In a separate clip for the project, Coombs speaks about a beach grass basket from the 19th century. As a weaver herself, Coombs is familiar with the twining technique, which dates back centuries.

Elizabeth James-Perry, another member of the Aquinnah tribe, and an independent researcher, also participated in the exhibit. She was asked to speak about a scarlet sash made of handspun Indian hemp sewing thread that’s believed to be 300 years old.

“By happy chance I saw it in storage at Peabody Harvard in 2005, and was later able to get museum staff to take a closer look at it too, culminating in a research paper we presented in Paris at the American Indian Workshop in 2007,” she told The Times. “That sash led me to take many journeys; to understand more of the terrain. I believe it came from Maine …”

A wampum and textile artist, James-Perry said early wampum, quillwork, and weaving ended up overseas. She said her experience in researching those early works “continues to shape the way I design my art today.”

For the Peabody Museum, it was important to use the voices of tribe members to share those links to the past. “We really wanted to let the Wampanoag folks talk about these objects. We didn’t want a nonnative Peabody curator talking about them,” Vasta said. “We really wanted to turn it over and let the community be the guest curators.”

The introduction is narrated by Paula Peters, a member of the Mashpee Wampanoag Tribe. Both Coombs, who worked for nearly 30 years at Plimoth Plantation, and Peters have been working with the Plymouth 400 Committee on an advisory group to ensure that the tribe’s role is not lost in the celebration.

Wampanoag members have created “Our Story,” which looks at the years up through 1620, including a plague brought by European explorers that nearly wiped out the tribes. The final one will premiere on the National Day of Mourning, which is what natives call Thanksgiving. Meanwhile, Coombs was also involved in creating an Indigenous Peoples’ Conference, which is being hosted by Bridgewater State University. “They’re largely based on what people are doing today,” she said of the sessions. “How culture, how tradition, how indigeneity is being carried forward as we have come through the past 400 years, and at this point, what we are going to do for the next 400 years.” 

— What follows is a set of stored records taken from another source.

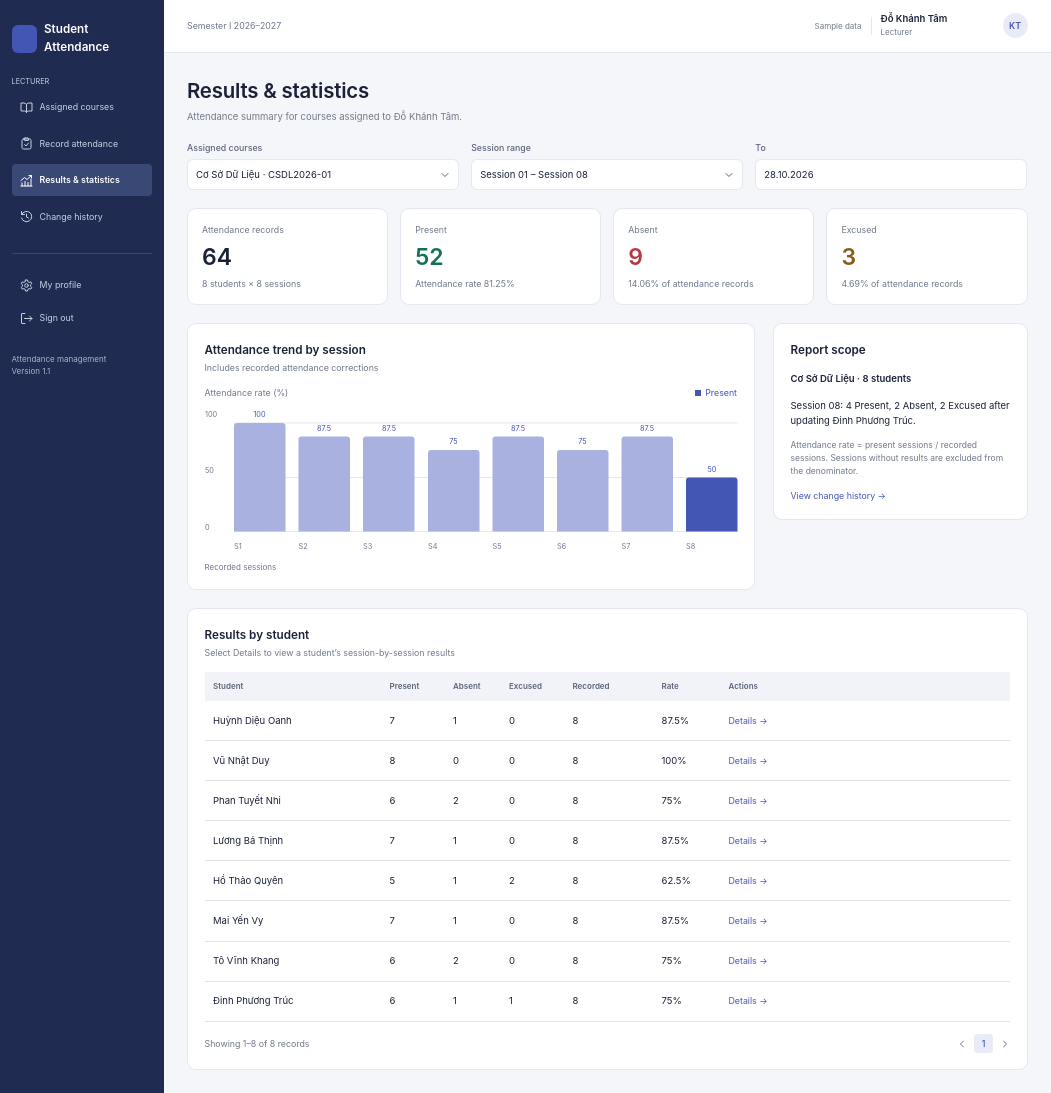
<!DOCTYPE html>
<html lang="en">
<head>
<meta charset="utf-8">
<title>Results &amp; statistics</title>
<style>
:root {
  --navy: #1f2b50; --navy-active: #3a4875; --navy-line: #3b4769; --navy-text: #c9d0e3;
  --page: #f5f6fa; --card: #fff; --line: #e3e7f0; --row-line: #dfe3ec; --head: #f2f3f8;
  --ink: #1a2138; --muted: #70788c; --label: #5d657c;
  --accent: #4456b4; --accent-soft: #a8b1df; --accent-pale: #e9ecf8;
  --green: #14734f; --red: #b53a42; --amber: #8a5a1c;
}
* { box-sizing: border-box; margin: 0; padding: 0; }
body { width: 1051px; height: 1093px; overflow: hidden; display: flex; background: var(--page); color: var(--ink); font: 9.5px/12px Inter, "Noto Sans", sans-serif; }
a { color: inherit; text-decoration: none; }
.icon { fill: none; stroke: currentColor; stroke-width: 1; stroke-linecap: round; stroke-linejoin: round; flex: none; }

.sidebar { width: 163.5px; flex: none; background: var(--navy); color: var(--navy-text); padding: 21px 11.5px; }
.brand { display: flex; align-items: center; gap: 7.5px; height: 35px; color: #fff; font-size: 11.7px; font-weight: 600; line-height: 17.5px; }
.brand-mark { width: 25px; height: 28px; border-radius: 6px; background: var(--accent); }
.nav-title { margin: 21px 0 4px; font-size: 7.3px; line-height: 10px; }
.nav { display: flex; flex-direction: column; gap: 4.5px; list-style: none; }
.nav a { display: flex; align-items: center; gap: 7px; height: 32px; padding-left: 8px; border-radius: 4px; font-size: 8.8px; }
.nav .active { background: var(--navy-active); color: #fff; font-weight: 600; }
.nav-account { gap: 1px; margin-top: 20.5px; padding-top: 15px; border-top: 1px solid var(--navy-line); }
.about { margin-top: 19px; font-size: 8px; line-height: 12.4px; color: #aab3cb; }

.workspace { flex: 1; min-width: 0; }
.topbar { height: 52.5px; display: flex; align-items: center; padding: 0 23.5px; background: var(--card); border-bottom: 1px solid var(--line); font-size: 8.8px; color: var(--muted); }
.sample { margin-left: auto; padding-right: 9px; font-size: 8px; line-height: 18px; border-right: 1px solid var(--line); }
.user { width: 131px; padding-left: 9px; font-size: 8px; line-height: 13.5px; }
.user strong { display: block; color: var(--ink); font-size: 9.5px; font-weight: 600; }
.avatar { width: 25px; height: 25px; border-radius: 50%; background: var(--accent-pale); color: var(--accent); font-weight: 600; line-height: 25px; text-align: center; }

.content { padding: 24.5px 23.5px 0; }
h1 { font-size: 20.4px; line-height: 28px; font-weight: 600; letter-spacing: -.2px; }
.intro { margin-top: 5px; line-height: 14px; color: var(--muted); }
.filters { display: grid; grid-template-columns: repeat(3, 1fr); gap: 12px; margin-top: 18px; }
.filter-label { display: block; margin-bottom: 5px; font-size: 8.8px; font-weight: 500; color: var(--label); }
.control { display: flex; align-items: center; justify-content: space-between; height: 31px; padding: 0 8px; border: 1px solid var(--line); border-radius: 6px; background: var(--card); }
.control .icon { color: var(--label); }
.card { background: var(--card); border: 1px solid var(--line); border-radius: 9px; }
.stats { display: grid; grid-template-columns: repeat(4, 1fr); gap: 12px; margin-top: 17.5px; }
.stat { height: 97px; padding: 15px 14px 0; font-size: 8.8px; color: var(--muted); }
.stat strong { display: block; margin: 7px 0; font-size: 23px; line-height: 28px; font-weight: 600; color: var(--ink); }
.stat .present { color: var(--green); }
.stat .absent { color: var(--red); }
.stat .excused { color: var(--amber); }

.panels { display: flex; align-items: flex-start; justify-content: space-between; margin: 18px 0; }
.panel { padding: 18px 16.5px 0; }
h2 { font-size: 11.7px; line-height: 16px; font-weight: 600; }
.panel-note { margin-top: 4px; font-size: 8.8px; color: var(--muted); }
.trend { width: 567.5px; height: 267px; }
.chart-head { display: flex; justify-content: space-between; margin-top: 13px; font-size: 8.8px; color: var(--muted); }
.legend { display: flex; align-items: center; gap: 4px; color: var(--accent); }
.legend::before { content: ""; width: 6px; height: 6px; background: var(--accent); }
.chart { display: block; margin-bottom: 2px; font-size: 7.3px; fill: var(--muted); }
.bars { fill: var(--accent-soft); }
.bars .current, .values { fill: var(--accent); }
.values { text-anchor: middle; }
.axis-name { font-size: 8px; color: var(--muted); }
.scope { width: 254.5px; height: 197px; white-space: nowrap; }
.scope h3 { margin: 13px 0 12px; font-size: 9.5px; line-height: 15px; font-weight: 600; }
.scope p { line-height: 15px; }
.scope .formula { margin: 11px 0 12.5px; font-size: 8.5px; line-height: 13px; color: var(--muted); }
.link { color: var(--accent); font-size: 8.8px; }

.results { height: 462px; }
table { width: 100%; margin-top: 13px; table-layout: fixed; border-spacing: 0; text-align: left; }
th { height: 29.5px; padding-left: 8.5px; background: var(--head); color: var(--label); font-size: 8px; font-weight: 600; }
td { height: 40.1px; padding-left: 8.5px; border-bottom: 1px solid var(--row-line); }
.col-student { width: 176.5px; } .col-present, .col-excused { width: 63.5px; } .col-absent { width: 56px; }
.col-recorded { width: 89px; } .col-rate { width: 67px; }
.table-foot { display: flex; align-items: center; justify-content: space-between; height: 20px; margin-top: 12px; font-size: 8.8px; color: var(--muted); }
.pager { display: flex; align-items: center; gap: 7px; }
.pager a { display: flex; }
.pager .page { width: 19px; height: 19px; justify-content: center; align-items: center; border-radius: 4px; background: var(--accent-pale); color: var(--accent); font-weight: 500; }
</style>
</head>
<body>
<svg width="0" height="0" style="position:absolute" aria-hidden="true">
  <defs>
    <path id="chevron" d="M2 3.5 5 6.5 8 3.5"/>
    <rect id="bar" width="51.5" height="112" rx="3"/>
    <clipPath id="plot"><rect width="540" height="132.5"/></clipPath>
  </defs>
</svg>

<aside class="sidebar">
  <div class="brand"><span class="brand-mark"></span><span>Student<br>Attendance</span></div>
  <p class="nav-title">LECTURER</p>
  <nav>
    <ul class="nav">
      <li><a href="#"><svg class="icon" width="13" height="13" viewBox="0 0 13 13"><path d="M6.5 3.5Q6 2 4 2H1v8h3.5q1.500 0 2 1.500.5-1.500 2-1.500H12V2H9Q7 2 6.500 3.500v8"/></svg>Assigned courses</a></li>
      <li><a href="#"><svg class="icon" width="13" height="13" viewBox="0 0 13 13"><rect x="2" y="2" width="9" height="10" rx="1.5"/><rect x="4.500" y="1" width="4" height="2.500" rx=".5"/><path d="M4.500 7.500 6 9l2.500-3"/></svg>Record attendance</a></li>
      <li><a class="active" href="#"><svg class="icon" width="13" height="13" viewBox="0 0 13 13"><path d="M1 12h11M2 12V9M5 12V7.500M8 12V8.500M11 12V5M1 6.500 4.500 3.500 7 5.500 11.500 1.500M9 1.500h2.500V4"/></svg>Results &amp; statistics</a></li>
      <li><a href="#"><svg class="icon" width="13" height="13" viewBox="0 0 13 13"><path d="M1.500 1.500v3h3M1.700 4.500A5.200 5.200 0 1 1 1.500 8M6.500 4v3l2 1"/></svg>Change history</a></li>
    </ul>
    <ul class="nav nav-account">
      <li><a href="#"><svg class="icon" width="13" height="13" viewBox="0 0 13 13"><path d="M5.500 1h2l.4 1.700 1.200.7 1.700-.5 1 1.700-1.300 1.200v1.400l1.300 1.200-1 1.700-1.700-.5-1.200.7-.4 1.700h-2l-.4-1.700-1.200-.7-1.700.5-1-1.700 1.300-1.200V5.800L1.200 4.600l1-1.700 1.700.5 1.200-.7Z"/><circle cx="6.500" cy="6.500" r="1.800"/></svg>My profile</a></li>
      <li><a href="#"><svg class="icon" width="13" height="13" viewBox="0 0 13 13"><path d="M5 1.500H2q-.500 0-.500.500v9q0 .500.500.500h3M4.500 6.500H12M9.500 4 12 6.500 9.500 9"/></svg>Sign out</a></li>
    </ul>
  </nav>
  <p class="about">Attendance management<br>Version 1.1</p>
</aside>

<div class="workspace">
  <header class="topbar">
    <span>Semester I 2026–2027</span>
    <span class="sample">Sample data</span>
    <div class="user"><strong>Đỗ Khánh Tâm</strong>Lecturer</div>
    <span class="avatar">KT</span>
  </header>

  <main class="content">
    <h1>Results &amp; statistics</h1>
    <p class="intro">Attendance summary for courses assigned to Đỗ Khánh Tâm.</p>

    <section class="filters">
      <div><span class="filter-label">Assigned courses</span><div class="control">Cơ Sở Dữ Liệu · CSDL2026-01<svg class="icon" width="10" height="10"><use href="#chevron"/></svg></div></div>
      <div><span class="filter-label">Session range</span><div class="control">Session 01 – Session 08<svg class="icon" width="10" height="10"><use href="#chevron"/></svg></div></div>
      <div><span class="filter-label">To</span><div class="control">28.10.2026</div></div>
    </section>

    <section class="stats">
      <div class="card stat"><p>Attendance records</p><strong>64</strong><p>8 students × 8 sessions</p></div>
      <div class="card stat"><p>Present</p><strong class="present">52</strong><p>Attendance rate 81.25%</p></div>
      <div class="card stat"><p>Absent</p><strong class="absent">9</strong><p>14.06% of attendance records</p></div>
      <div class="card stat"><p>Excused</p><strong class="excused">3</strong><p>4.69% of attendance records</p></div>
    </section>

    <div class="panels">
      <section class="card panel trend">
        <h2>Attendance trend by session</h2>
        <p class="panel-note">Includes recorded attendance corrections</p>
        <div class="chart-head"><span>Attendance rate (%)</span><span class="legend">Present</span></div>
        <svg class="chart" width="533" height="160" role="img" aria-label="Bar chart of attendance rate for sessions S1 to S8">
          <path d="M29 24H532.5M29 78.500H532.500M29 132.500H532.500" stroke="#e3e7f0"/>
          <g><text y="17.500">100</text><text y="74">50</text><text y="130.500">0</text></g>
          <g class="bars" clip-path="url(#plot)">
            <use href="#bar" x="29" y="24"/><use href="#bar" x="93.5" y="37.5"/><use href="#bar" x="158" y="37.5"/><use href="#bar" x="223" y="51"/>
            <use href="#bar" x="287.5" y="37.5"/><use href="#bar" x="352" y="51"/><use href="#bar" x="416.5" y="37.5"/><use class="current" href="#bar" x="481" y="78.5"/>
          </g>
          <g class="values">
            <text x="54.5" y="18">100</text><text x="119" y="31.5">87.5</text><text x="184" y="31.5">87.5</text><text x="248.5" y="45">75</text>
            <text x="313" y="31.5">87.5</text><text x="377.5" y="45">75</text><text x="442" y="31.5">87.5</text><text x="507" y="72.5">50</text>
          </g>
          <g>
            <text x="29" y="150">S1</text><text x="93.5" y="150">S2</text><text x="158" y="150">S3</text><text x="223" y="150">S4</text>
            <text x="287.5" y="150">S5</text><text x="352" y="150">S6</text><text x="416.5" y="150">S7</text><text x="481" y="150">S8</text>
          </g>
        </svg>
        <p class="axis-name">Recorded sessions</p>
      </section>

      <section class="card panel scope">
        <h2>Report scope</h2>
        <h3>Cơ Sở Dữ Liệu · 8 students</h3>
        <p>Session 08: 4 Present, 2 Absent, 2 Excused after<br>updating Đinh Phương Trúc.</p>
        <p class="formula">Attendance rate = present sessions / recorded<br>sessions. Sessions without results are excluded from<br>the denominator.</p>
        <a class="link" href="#">View change history →</a>
      </section>
    </div>

    <section class="card panel results">
      <h2>Results by student</h2>
      <p class="panel-note">Select Details to view a student’s session-by-session results</p>
      <table>
        <thead><tr><th class="col-student">Student</th><th class="col-present">Present</th><th class="col-absent">Absent</th><th class="col-excused">Excused</th><th class="col-recorded">Recorded</th><th class="col-rate">Rate</th><th>Actions</th></tr></thead>
        <tbody>
          <tr><td>Huỳnh Diệu Oanh</td><td>7</td><td>1</td><td>0</td><td>8</td><td>87.5%</td><td><a class="link" href="#">Details →</a></td></tr>
          <tr><td>Vũ Nhật Duy</td><td>8</td><td>0</td><td>0</td><td>8</td><td>100%</td><td><a class="link" href="#">Details →</a></td></tr>
          <tr><td>Phan Tuyết Nhi</td><td>6</td><td>2</td><td>0</td><td>8</td><td>75%</td><td><a class="link" href="#">Details →</a></td></tr>
          <tr><td>Lương Bá Thịnh</td><td>7</td><td>1</td><td>0</td><td>8</td><td>87.5%</td><td><a class="link" href="#">Details →</a></td></tr>
          <tr><td>Hồ Thảo Quyên</td><td>5</td><td>1</td><td>2</td><td>8</td><td>62.5%</td><td><a class="link" href="#">Details →</a></td></tr>
          <tr><td>Mai Yến Vy</td><td>7</td><td>1</td><td>0</td><td>8</td><td>87.5%</td><td><a class="link" href="#">Details →</a></td></tr>
          <tr><td>Tô Vĩnh Khang</td><td>6</td><td>2</td><td>0</td><td>8</td><td>75%</td><td><a class="link" href="#">Details →</a></td></tr>
          <tr><td>Đinh Phương Trúc</td><td>6</td><td>1</td><td>1</td><td>8</td><td>75%</td><td><a class="link" href="#">Details →</a></td></tr>
        </tbody>
      </table>
      <div class="table-foot">
        <span>Showing 1–8 of 8 records</span>
        <div class="pager">
          <a href="#" aria-label="Previous page"><svg class="icon" width="10" height="10"><use href="#chevron" transform="rotate(90 5 5)"/></svg></a>
          <a class="page" href="#">1</a>
          <a href="#" aria-label="Next page"><svg class="icon" width="10" height="10"><use href="#chevron" transform="rotate(-90 5 5)"/></svg></a>
        </div>
      </div>
    </section>
  </main>
</div>
</body>
</html>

Perry said the attention focused on the Wampanoag is important. “2020 has given the American population important topics to reflect and act on, many of which are intertwined: race, equality, public health, economics,” she said. “As Wampanoag, we are the original people of this land; our culture spans millennia, and contributions to this country have continued even during 400 years of tumult. Our authentic, creative culture deserves at least equal time and space in the cultural institutions, and in virtual space, and this exhibit is a step in the right direction.”

The exhibit is now available online. Here’s the URL: bit.ly/PeabodyWampanoag.